In its simplest form, a cryptocurrency wallet is just something that stores a private key that controls a blockchain/DLT account that holds tokens and uses that key to “sign” transactions for that account.
A software wallet is a piece of software that performs this function – and typically includes more functionality and a nice user interface to make interacting with a blockchain and accounts there more convenient. For example, they usually read the blockchain to show you things related to your accounts, such as current token balances and recent or pending transactions. They might also make it easier to do specific things like stake tokens or interact with DeFi smart contracts.
An example of a popular software wallet is Metamask, which holds a private key (using a seed phrase), shows token balances and transactions, and can easily connect to DeFi applications using web3 technology.
While convenient, a security weakness of software wallets is that they live on your computer or phone. They are thus usually exposed to the internet. Therefore, you must take great care to protect a software wallet and the private key that it contains.

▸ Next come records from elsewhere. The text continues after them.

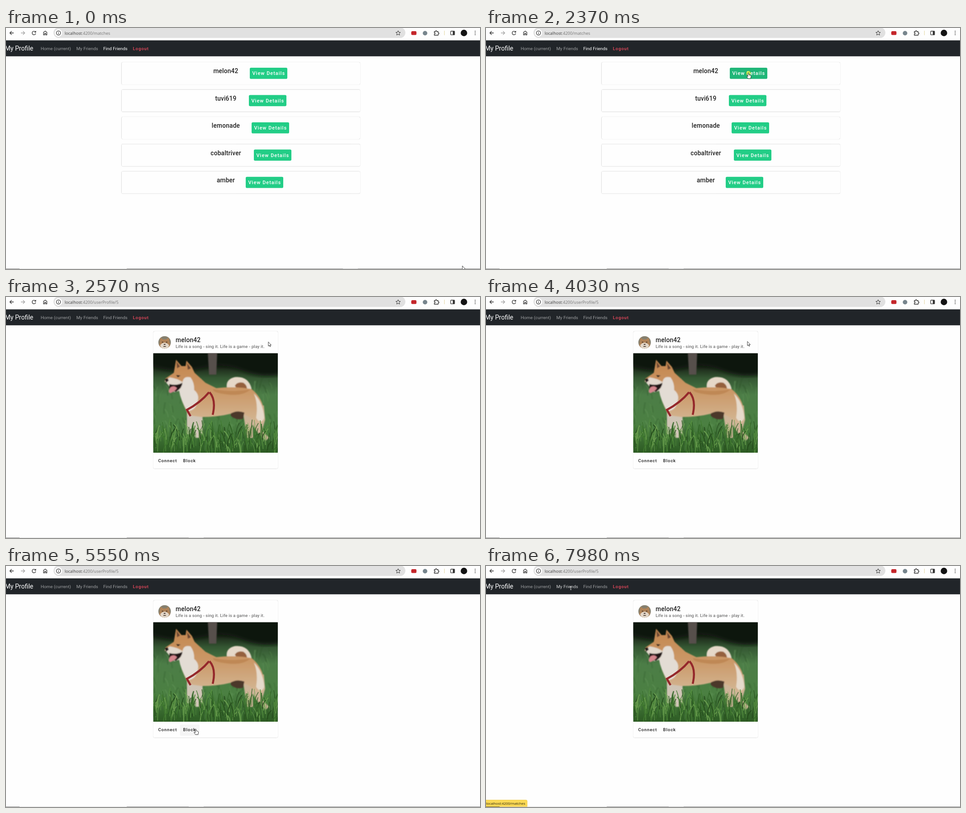
These frames come from a looping animation (1048 px wide and 534 px high, 8000 ms). An HTML page:

```html
<!DOCTYPE html>
<html lang="en">
<head>
<meta charset="utf-8">
<title>Find Friends</title>
<style>
html, body { margin: 0; width: 100%; height: 100%; overflow: hidden; background: #fefefe; }
svg { display: block; width: 100vw; height: 100vh; }
text { font-family: Roboto, sans-serif; white-space: pre; }
.url { font-family: "Open Sans", sans-serif; }
.card { fill: #fefefe; filter: drop-shadow(0 .9px .4px rgba(0,0,0,.36)) drop-shadow(0 .5px 1px rgba(0,0,0,.1)); }
.icon { fill: none; stroke: #333; stroke-width: 1.3; }
</style>
</head>
<body>
<svg id="stage" viewBox="0 0 1048 534" xmlns="http://www.w3.org/2000/svg">
  <defs>
    <linearGradient id="meadow" x1="0" y1="0" x2="0" y2="1">
      <stop offset="0" stop-color="#0f120e"/><stop offset=".13" stop-color="#182015"/>
      <stop offset=".25" stop-color="#345632"/><stop offset=".42" stop-color="#4c7d47"/>
      <stop offset=".72" stop-color="#4b8042"/><stop offset="1" stop-color="#2c5a22"/>
    </linearGradient>
    <linearGradient id="coat" x1="0" y1="0" x2="0" y2="1">
      <stop offset="0" stop-color="#c4874f"/><stop offset=".5" stop-color="#cb9867"/><stop offset="1" stop-color="#d3b795"/>
    </linearGradient>
    <filter id="soft"><feGaussianBlur stdDeviation="1"/></filter>
    <filter id="haze"><feGaussianBlur stdDeviation="4"/></filter>
    <clipPath id="frame"><rect x="325.7" y="124.7" width="275.2" height="220.2"/></clipPath>
    <clipPath id="round"><circle cx="350.7" cy="100.5" r="13.8"/></clipPath>
  </defs>

  <rect width="1048" height="534" fill="#fefefe"/>
  <g id="toolbar">
    <rect x="105" y="-1" width="778" height="23" rx="11.5" fill="#e1e1e1"/>
    <circle cx="116" cy="11" r="8.3" fill="#fff"/>
    <path class="icon" d="M17 11H8.5M12.5 7L8.5 11L12.5 15"/>
    <path class="icon" style="stroke:#a5a5a5" d="M33 11H41.5M37.5 7L41.5 11L37.5 15"/>
    <path class="icon" d="M65 8.6A4 4 0 1 0 65.7 12M65.8 6.6V9.4H63"/>
    <path class="icon" d="M83 15.3V9.5L86.7 6.7L90.4 9.5V15.3H87.9V12H85.5V15.3Z"/>
    <g class="icon"><circle cx="116" cy="11" r="4.6"/><path d="M116 10.4V13.6M116 8.2V9.4"/></g>
    <path class="icon" style="stroke-width:1" d="M867 6L868.5 9.4L872.1 9.7L869.4 12.1L870.2 15.7L867 13.8L863.8 15.7L864.6 12.1L861.9 9.7L865.5 9.4Z"/>
    <rect x="896" y="7" width="11.5" height="8.5" rx="2.5" fill="#c4262b"/>
    <circle cx="926.5" cy="11.5" r="5" fill="#77858d"/>
    <path class="icon" d="M947 8H949.5Q949.5 5.8 951 5.8T952.5 8H955.5V10.5Q957.5 10.7 957.5 12T955.5 13.5V16H947V13.5Q949 13.2 949 12T947 10.5Z"/>
    <path d="M969.3 6V16" stroke="#e2d49a"/>
    <rect class="icon" x="983.2" y="7" width="8.6" height="8.2" rx="1"/>
    <rect x="987.8" y="7" width="4" height="8.2" fill="#333"/>
    <circle cx="1012.5" cy="11" r="7.2" fill="#131313"/>
    <g fill="#333"><circle cx="1037.3" cy="7.2" r="1"/><circle cx="1037.3" cy="11" r="1"/><circle cx="1037.3" cy="14.8" r="1"/></g>
    <text class="url" x="129.7" y="14.6" font-size="9.1" fill="#3c3c3c">localhost<tspan fill="#747474" id="address"></tspan></text>
  </g>
  <g id="nav"><rect y="27.4" width="1048" height="35.3" fill="#212529"/></g>
  <g id="list"></g>

  <g id="profile">
    <rect class="card" x="326" y="76" width="275" height="304.3" rx="2.8"/>
    <g clip-path="url(#round)">
      <rect x="336" y="86" width="30" height="30" fill="#85806f"/>
      <path d="M339 106L341.5 90L347 94H354L359.5 90L363 106Q360 116 350.5 116T339 106" fill="#b08358"/>
      <path d="M341 107Q344 102 350.6 101Q357 102 360.5 107Q358 116 350.6 116T341 107" fill="#e2d6c8"/>
      <path d="M344.8 100H347.6M353.8 100H356.6M348.8 104.8H352.6M348 109.5H353.5" stroke="#35251d" stroke-width="1.7"/>
    </g>
    <g clip-path="url(#frame)">
      <rect x="325" y="124" width="277" height="222" fill="url(#meadow)"/>
      <path d="M320 120H605V172Q560 180 520 162T430 158T320 152Z" fill="#10120f" filter="url(#haze)"/>
      <path d="M446 120H467L465 172H449Z" fill="#57504c" filter="url(#soft)"/>
      <g id="backGrass" opacity=".45" filter="url(#soft)"></g>
      <g filter="url(#soft)">
        <path d="M488 200Q486 182 506 177.5Q536 175 543 203Q536 212 520 207L500 203Z" fill="#e6d8c8"/>
        <path d="M506 196Q512 187 525 190Q535 197 532 207H512Z" fill="#95603c"/>
        <path d="M400 240L434 255L436 300L428 312H418L413 278L408 304H400Z" fill="#cfc4b5"/>
        <path d="M524 255L570 240L573 272L566 296L582 312L574 318L556 300L545 282L546 312H533L528 280Z" fill="#cdb497"/>
        <path d="M376 139L388 153L397 153L399 141L411 155L417 168L441 190L465 202Q505 197 543 204Q563 220 569 244L571 276Q557 287 541 268Q520 254 500 258Q468 266 432 266L404 262Q388 235 383 206L366 193L351 188L352 181L371 168Z" fill="url(#coat)"/>
        <path d="M458 204Q500 212 540 205Q524 220 490 216T458 204" fill="#b87d49" opacity=".6"/>
        <path d="M382 204L390 190Q392 174 408 178Q417 190 416 206Q428 216 424 230Q420 252 401 253Q386 230 382 204Z" fill="#e3dcd4"/>
        <path d="M351 186L362 178Q377 180 390 188L386 207L372 211Z" fill="#e2d8cc"/>
        <path d="M548 214Q568 232 571 268Q564 284 553 268Q558 236 548 214Z" fill="#e6dacb"/>
        <path d="M497 258Q511 250 527 256L524 270Q508 274 497 263Z" fill="#4b382c"/>
        <path d="M377 143L385 154L378 158ZM400 146L409 158L402 161Z" fill="#6b4632"/>
        <path d="M361 193Q378 197 390 190Q390 201 376 210L361 207Z" fill="#241917"/>
        <path d="M364 200Q372 195 378 202Q373 210 363 213Q356 210 364 200Z" fill="#d4858c"/>
        <path d="M351 182L357 180L360 185L354 190Z" fill="#1d1918"/>
        <path d="M376 173L386 174L380 178Z" fill="#1d1512"/>
      </g>
      <path d="M449 211Q430 234 400 250L408 264M450 211Q465 228 457 261" fill="none" stroke="#95282b" stroke-width="4.5"/>
      <g id="frontGrass" opacity=".85"></g>
    </g>
    <rect id="connectBg" x="330" y="351" width="54.5" height="25" rx="2.8" fill="#f5f5f5"/>
    <rect id="blockBg" x="384.5" y="351" width="43.5" height="25" rx="2.8" fill="#f5f5f5"/>
  </g>

  <rect y="533" width="1048" height="1" fill="#858585"/>
  <rect x="30" y="533" width="237" height="1" fill="#dcdcdc"/>
  <rect id="gap" y="533" width="33" height="1" fill="#bcbcbc"/>
  <g id="status">
    <path d="M-1 518.5H88.5Q91 518.5 91 521V533H-1Z" fill="#fbd954" stroke="#efce55"/>
    <path d="M0 533.5H30" stroke="#6f6330"/>
    <text class="url" x=".3" y="529" font-size="7.8" fill="#26230f">localhost:4200/matches</text>
  </g>
  <circle id="press" cx="580.3" cy="100" fill="#fe0" opacity=".5"/>
  <g id="cursor" stroke="#111" stroke-width=".8" stroke-linejoin="round" fill="#fff">
    <path id="arrow" d="M0 0V9.3L2.1 7.5L3.6 10.7L5 10.1L3.6 7H6.4Z"/>
    <path id="hand" d="M-1.1 1Q0 -.5 1.1 1V4.4L5 5.3Q6.3 5.8 6 8L5.1 12.6H-.6L-3.7 8.4Q-4 6.7 -2.5 7.2L-1.1 8.5Z"/>
    <path id="beam" d="M-1.6 -3.6H1.6M0 -3.6V3.8M-1.6 3.8H1.6" stroke="#ddd" fill="none"/>
  </g>
</svg>
<script>
const LOOP = 8000;
const NS = "http://www.w3.org/2000/svg";
const $ = id => document.getElementById(id);

function add(parent, tag, attrs, content) {
  const el = document.createElementNS(NS, tag);
  for (const key in attrs) el.setAttribute(key, attrs[key]);
  if (content) el.textContent = content;
  return parent.appendChild(el);
}

function label(parent, x, y, size, fill, content, weight = 400, spacing = 0, anchor = "start") {
  return add(parent, "text", {
    x, y, "font-size": size, fill, "font-weight": weight,
    "letter-spacing": spacing * size, "text-anchor": anchor
  }, content);
}

const show = (id, on) => $(id).setAttribute("visibility", on ? "visible" : "hidden");

// Navigation bar
const DIM = "#9b9d9f", HOVER = "#cfd0d1";
label($("nav"), -2.6, 49.8, 14.15, "#fff", "My Profile");
label($("nav"), 76.7, 49, 9.9, DIM, "Home (current)");
const myFriends = label($("nav"), 155.4, 49, 9.9, DIM, "My Friends");
const findFriends = label($("nav"), 214.9, 49, 9.9, DIM, "Find Friends");
label($("nav"), 280.5, 49, 9.63, "#f04a5e", "Logout", 500, .089);

// Match list
const rows = [["melon42", 539], ["tuvi619", 537], ["lemonade", 543], ["cobaltriver", 548], ["amber", 530]];
const buttons = rows.map(([name, x], i) => {
  const y = i * 60.45, g = $("list");
  add(g, "rect", { class: "card", x: 255.5, y: 76 + y, width: 527.5, height: 49, rx: 2.8 });
  label(g, 486, 100.2 + y, 13.75, "#212121", name, 500, .0125, "middle");
  const box = add(g, "rect", { x, y: 88 + y, width: 83, height: 24.7, rx: 2.8 });
  label(g, x + 5.5, 104.2 + y, 11, "#fff", "View Details", 500, .0893);
  return box;
});

// Profile card
const card = $("profile");
label(card, 375, 100.2, 13.75, "#212121", rows[0][0], 500, .0125);
label(card, 375, 112.7, 9.63, "#757575", "Life is a song - sing it. Life is a game - play it.", 500, .007);
label(card, 336.4, 366.4, 9.63, "#1c1c1c", "Connect", 500, .0893);
label(card, 391.6, 366.4, 9.63, "#1c1c1c", "Block", 500, .0893);

let seed = 7;
const random = () => (seed = seed * 16807 % 2147483647) / 2147483647;

function grass(parent, count, top, depth, height, colors) {
  for (let i = 0; i < count; i++) {
    const x = 322 + random() * 283, base = top + random() * depth;
    const tall = height * (.4 + random() * .6), lean = (random() - .5) * height * .6;
    add(parent, "path", {
      d: `M${x} ${base}q0 ${-tall * .6} ${lean} ${-tall}`, fill: "none",
      stroke: colors[i % colors.length], "stroke-width": 1 + random() * 1.5
    });
  }
}
grass($("backGrass"), 200, 195, 150, 26, ["#6b9c62", "#345f30", "#5b8f4f", "#2b5126"]);
grass($("frontGrass"), 230, 306, 44, 40, ["#2f6224", "#41792f", "#568f40", "#6fa352", "#264c1d"]);

// Pointer travel: first step, last step, step count, path
const moves = [
  [70, 830, 12, "M1009 527C900 420 570 240 538 142Q540 122 580 99.5"],
  [4030, 4790, 12, "M578 98.5C574 66 535 68 500 105C420 185 280 270 296 345Q305 395 345 407"],
  [4860, 5210, 6, "M345 407Q385 435 404 420Q405 390 363 361"],
  [5410, 5550, 3, "M363 361Q390 368 419.5 361"],
  [5750, 6520, 11, "M419.5 361C390 250 300 120 243 47"],
  [7640, 7980, 6, "M243 47Q215 52 187.5 48.8"]
].map(([from, to, steps, d]) => {
  const path = document.createElementNS(NS, "path");
  path.setAttribute("d", d);
  return { from, to, steps, path, length: path.getTotalLength() };
});

const ease = p => p * p * (3 - 2 * p);

function pointer(t) {
  const m = moves.filter(m => t >= m.from).pop();
  if (!m) return { x: 1009, y: 527 };
  const last = m.steps - 1;
  const step = Math.floor((t - m.from) / (m.to - m.from) * last + 1e-6);
  return m.path.getPointAtLength(m.length * ease(Math.min(1, step / last)));
}

const inside = (p, x, y, w, h) => p.x >= x && p.x <= x + w && p.y >= y && p.y <= y + h;

function draw(t) {
  const onList = t < 2570;
  const p = pointer(t);
  const clicking = t >= 2370 && onList;
  const click = t < 2440 ? 0 : t < 2500 ? 1 : 2;

  show("list", onList);
  show("profile", !onList);
  $("address").textContent = onList ? ":4200/matches" : ":4200/userProfile/5";
  $("gap").setAttribute("x", t < 2370 ? 745 : 404);

  buttons.forEach((b, i) => {
    const over = inside(p, rows[i][1], 88 + i * 60.45, 83, 24.7);
    const fill = clicking && !i ? ["#20b678", "#1daa6f", "#1ba067"][click] : over ? "#21c27f" : "#22cd86";
    b.setAttribute("fill", fill);
  });
  show("press", clicking);
  $("press").setAttribute("r", [5, 7, 8.7][click]);

  const onConnect = !onList && inside(p, 330, 351, 54.5, 25);
  const onBlock = !onList && inside(p, 384.5, 351, 43.5, 25);
  const onFind = !onList && inside(p, 210, 36, 65, 20);
  const onMine = !onList && inside(p, 150, 36, 60, 20);
  show("connectBg", onConnect);
  show("blockBg", onBlock);
  findFriends.setAttribute("fill", onList ? "#fff" : onFind ? HOVER : DIM);
  myFriends.setAttribute("fill", onMine ? HOVER : DIM);
  show("status", t >= 6480);

  const beam = t >= 7900;
  const hand = !beam && (onList ? t >= 890 : onConnect || onBlock || onFind || onMine);
  show("beam", beam);
  show("hand", hand);
  show("arrow", !beam && !hand);
  $("cursor").setAttribute("transform", `translate(${p.x} ${p.y})`);
}

const start = performance.now();
function tick() {
  draw((performance.now() - start) % LOOP);
  requestAnimationFrame(tick);
}
tick();
</script>
</body>
</html>
```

Another approach is a hardware wallet; this is a physical device that typically is focused just on securely storing a private key and signing transactions using it. Hardware wallets must connect to a piece of software to give the user an interface to see token balances or create transactions. But the hardware wallet is responsible for signing the transactions (typically requiring a PIN) so that the private key is never stored on a computer connected to the internet. Just as with a software wallet, you must carefully back up your private key (or seed phrase) in case the hardware wallet is lost or damaged, but using a hardware wallet makes it much easier to protect your private key and transactions.
Radix has a mobile software wallet called the Radix Wallet that supports a hardware wallet, the Ledger Nano S/S+ and Ledger Nano X. The Radix Wallet is a total game-changer for wallet security because it can support (not at Babylon mainnet launch) multifactor signing, multifactor recovery, and social recovery offered by Radix’s Smart Accounts. This means that a Smart Account is not at the mercy of a single all-or-nothing seed phrase, but can be configured to require multiple factors such as phones, Yubikeys, software or hardware wallets. This is far more secure because if one of these factors is compromised or lost, the other factors would still be secure and available.
- Start Here! Radix Wallet User Guide
- Using Ledger Nano S or X with the Radix Desktop Wallet
- What Is Bitcoin?
- What is a token?
- Smart Accounts and the End of Mandatory Seed Phrases